It's a bit like trying to persuade me that the Lancia Musa that we just spent 3 days driving around Tuscany is a perfectly good car - it may well be, but you can't persuade me to like it!
The jury is out (for me) on the A77 until it's supported in Aperture, but I'm pretty sure that the colour is like the A900, and the files look pretty okay to me so far.
Hope the family is all well - nice to hear from you - hugs all round
Just this guy you know
Have you ever tried profiling? I know you are an Aperture user and I'm using LR but I would guess the procedures are similar. In LR, you have a choice of Adobe supplied profiles usually designed to mimic the built in profiles from Nikon (standard, neutral, landscape etc) but you can make your own custom ones as well. Shoot a colour checker passport under whatever light you like, feed that into the profile software and it should build you a natural colour balance. If you don't like it, you can correct. Think there is too much yellow? Dial it down in the profile. From that point on all your shots will be less yellow. This is completely different from fiddling the colours after the fact. My SD14 was an absolute nightmare colour-wise in LR but after I made a number of DNG profiles under different lighting, the colour is now beautiful and entirely too my taste. Gone completely is the green-yellow cast that overlayed everything. I have a nice kodachrome profile too ;-)
I spent weeks and weeks on it - with profiles, in Lightroom, in Aperture, in Capture 1 - If I made one which was roughly right in evening light (I never managed to get anything which would work in rapidly changing light) then it was wrong in mid day light - making one for daylight made evening light seem yellower still.
Using a colour checker under neutral lighting was fine - but it didn't solve the problems with dawn and evening light when you don't want everything returned to a standard grey (you want to see the characteristics of the light - not corrected colours).
It's all water under the bridge - it may be my fault, but I simply don't wish to go there again.
are all fine straight from the camera (as far as colour is concerned) - the Nikon ones simply weren't (as far as I'm concerned).
Just this guy you know
and why I left Nikon (then DX) for full-frame Canons with Zeiss/Leica glass, then back again to Nikon when they developed their FX bodies, and then away from Nikon again—now completely happy with the A850 body I use now. I shoot for some very demanding customers (think John Deere's green) and I do no colour correction to the raw files.I still get a buzz of pleasure each time I look at an A900 file - the colour seems 'just so' and the general feel is splendid
I never was a fan of Sony colour in pro video days (and I use Panasonic cameras now for video) but IMHO they hit the mark perfectly with the A900/A850 sensor.

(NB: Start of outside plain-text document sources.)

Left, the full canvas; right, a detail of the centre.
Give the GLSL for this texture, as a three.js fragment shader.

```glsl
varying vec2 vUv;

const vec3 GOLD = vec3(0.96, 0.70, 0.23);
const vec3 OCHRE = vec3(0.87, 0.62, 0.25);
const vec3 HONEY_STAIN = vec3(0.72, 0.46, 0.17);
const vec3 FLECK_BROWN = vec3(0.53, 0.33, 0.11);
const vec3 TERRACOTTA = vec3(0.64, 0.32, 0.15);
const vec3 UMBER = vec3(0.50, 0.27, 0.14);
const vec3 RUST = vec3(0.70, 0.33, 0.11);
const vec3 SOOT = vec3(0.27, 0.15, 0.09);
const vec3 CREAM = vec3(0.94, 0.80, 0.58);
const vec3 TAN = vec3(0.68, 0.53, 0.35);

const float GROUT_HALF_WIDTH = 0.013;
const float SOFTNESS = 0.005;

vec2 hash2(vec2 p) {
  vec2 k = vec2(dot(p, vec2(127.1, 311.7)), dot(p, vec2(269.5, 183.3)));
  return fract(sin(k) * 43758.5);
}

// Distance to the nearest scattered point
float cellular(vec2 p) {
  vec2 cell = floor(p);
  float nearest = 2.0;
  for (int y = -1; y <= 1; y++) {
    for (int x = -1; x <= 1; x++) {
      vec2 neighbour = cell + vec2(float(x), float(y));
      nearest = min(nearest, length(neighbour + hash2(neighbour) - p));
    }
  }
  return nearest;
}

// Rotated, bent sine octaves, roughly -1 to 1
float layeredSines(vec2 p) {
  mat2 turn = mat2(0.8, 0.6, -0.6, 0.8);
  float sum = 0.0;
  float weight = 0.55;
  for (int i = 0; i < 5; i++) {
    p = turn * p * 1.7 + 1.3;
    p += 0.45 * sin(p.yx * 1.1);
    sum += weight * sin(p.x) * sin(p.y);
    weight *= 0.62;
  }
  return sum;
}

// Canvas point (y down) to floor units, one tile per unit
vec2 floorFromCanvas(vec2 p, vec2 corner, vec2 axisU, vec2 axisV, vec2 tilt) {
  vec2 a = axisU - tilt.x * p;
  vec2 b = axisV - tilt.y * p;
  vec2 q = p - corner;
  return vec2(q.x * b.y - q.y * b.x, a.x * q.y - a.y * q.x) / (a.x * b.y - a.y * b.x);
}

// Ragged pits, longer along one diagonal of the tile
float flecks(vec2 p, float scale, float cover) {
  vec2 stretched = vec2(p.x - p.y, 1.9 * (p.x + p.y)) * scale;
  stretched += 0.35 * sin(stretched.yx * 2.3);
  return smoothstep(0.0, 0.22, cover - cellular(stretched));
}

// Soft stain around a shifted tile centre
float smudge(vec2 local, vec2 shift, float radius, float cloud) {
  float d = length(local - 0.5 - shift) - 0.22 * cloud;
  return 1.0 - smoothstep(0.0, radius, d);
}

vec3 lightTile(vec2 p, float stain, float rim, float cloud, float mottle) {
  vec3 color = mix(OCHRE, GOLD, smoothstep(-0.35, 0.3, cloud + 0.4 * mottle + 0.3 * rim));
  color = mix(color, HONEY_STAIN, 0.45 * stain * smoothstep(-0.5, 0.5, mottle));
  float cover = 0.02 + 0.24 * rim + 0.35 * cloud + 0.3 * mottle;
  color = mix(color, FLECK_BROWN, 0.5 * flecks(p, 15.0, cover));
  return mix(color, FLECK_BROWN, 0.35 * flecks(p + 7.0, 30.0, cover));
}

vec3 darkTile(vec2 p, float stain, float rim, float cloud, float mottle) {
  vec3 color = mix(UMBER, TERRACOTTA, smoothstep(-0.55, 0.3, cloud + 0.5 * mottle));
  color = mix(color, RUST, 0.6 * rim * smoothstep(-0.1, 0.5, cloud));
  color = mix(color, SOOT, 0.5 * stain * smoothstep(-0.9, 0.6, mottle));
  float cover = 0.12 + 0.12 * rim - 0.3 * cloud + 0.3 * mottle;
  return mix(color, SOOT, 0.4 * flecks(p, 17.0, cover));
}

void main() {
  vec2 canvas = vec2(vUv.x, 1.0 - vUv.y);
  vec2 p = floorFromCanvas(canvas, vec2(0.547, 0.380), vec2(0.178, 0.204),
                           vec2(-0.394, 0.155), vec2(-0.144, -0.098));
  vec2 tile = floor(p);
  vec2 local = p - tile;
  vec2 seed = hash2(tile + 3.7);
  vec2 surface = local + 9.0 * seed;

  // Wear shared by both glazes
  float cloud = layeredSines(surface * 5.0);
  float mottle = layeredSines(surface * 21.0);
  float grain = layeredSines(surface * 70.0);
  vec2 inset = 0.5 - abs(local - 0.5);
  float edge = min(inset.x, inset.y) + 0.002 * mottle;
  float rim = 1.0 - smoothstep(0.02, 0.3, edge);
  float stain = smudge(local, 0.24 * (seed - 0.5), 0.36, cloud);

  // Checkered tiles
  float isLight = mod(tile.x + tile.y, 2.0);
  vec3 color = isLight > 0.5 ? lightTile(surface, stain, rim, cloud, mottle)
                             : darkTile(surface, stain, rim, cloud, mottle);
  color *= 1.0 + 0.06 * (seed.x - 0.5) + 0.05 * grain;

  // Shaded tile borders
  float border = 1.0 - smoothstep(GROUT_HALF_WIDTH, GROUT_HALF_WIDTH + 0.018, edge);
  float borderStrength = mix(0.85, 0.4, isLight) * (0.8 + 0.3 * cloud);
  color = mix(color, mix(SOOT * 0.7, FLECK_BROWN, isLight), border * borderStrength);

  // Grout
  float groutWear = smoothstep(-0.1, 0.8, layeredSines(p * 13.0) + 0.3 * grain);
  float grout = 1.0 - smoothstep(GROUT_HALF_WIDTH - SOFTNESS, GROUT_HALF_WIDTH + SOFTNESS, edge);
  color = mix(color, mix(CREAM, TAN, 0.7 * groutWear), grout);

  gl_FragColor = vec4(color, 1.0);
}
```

Color from cameras is not neutral. Each camera/manufacturer will have different palettes which are both a product of the hardware and the CM of the manufacturer. I find Sony/Minolta color very yellow/warm. I prefer the colors out of Olympus m4/3 and Pentax over Nikon. I skipped Panasonic m4/3 over Olympus because of they way they rendered sky--the only Purple Hazy I enjoy is provided by Jimi Hendrix. Simply trying to change color balance won't be enough to make one into another. And as we say in Maine, "you can't get there from here."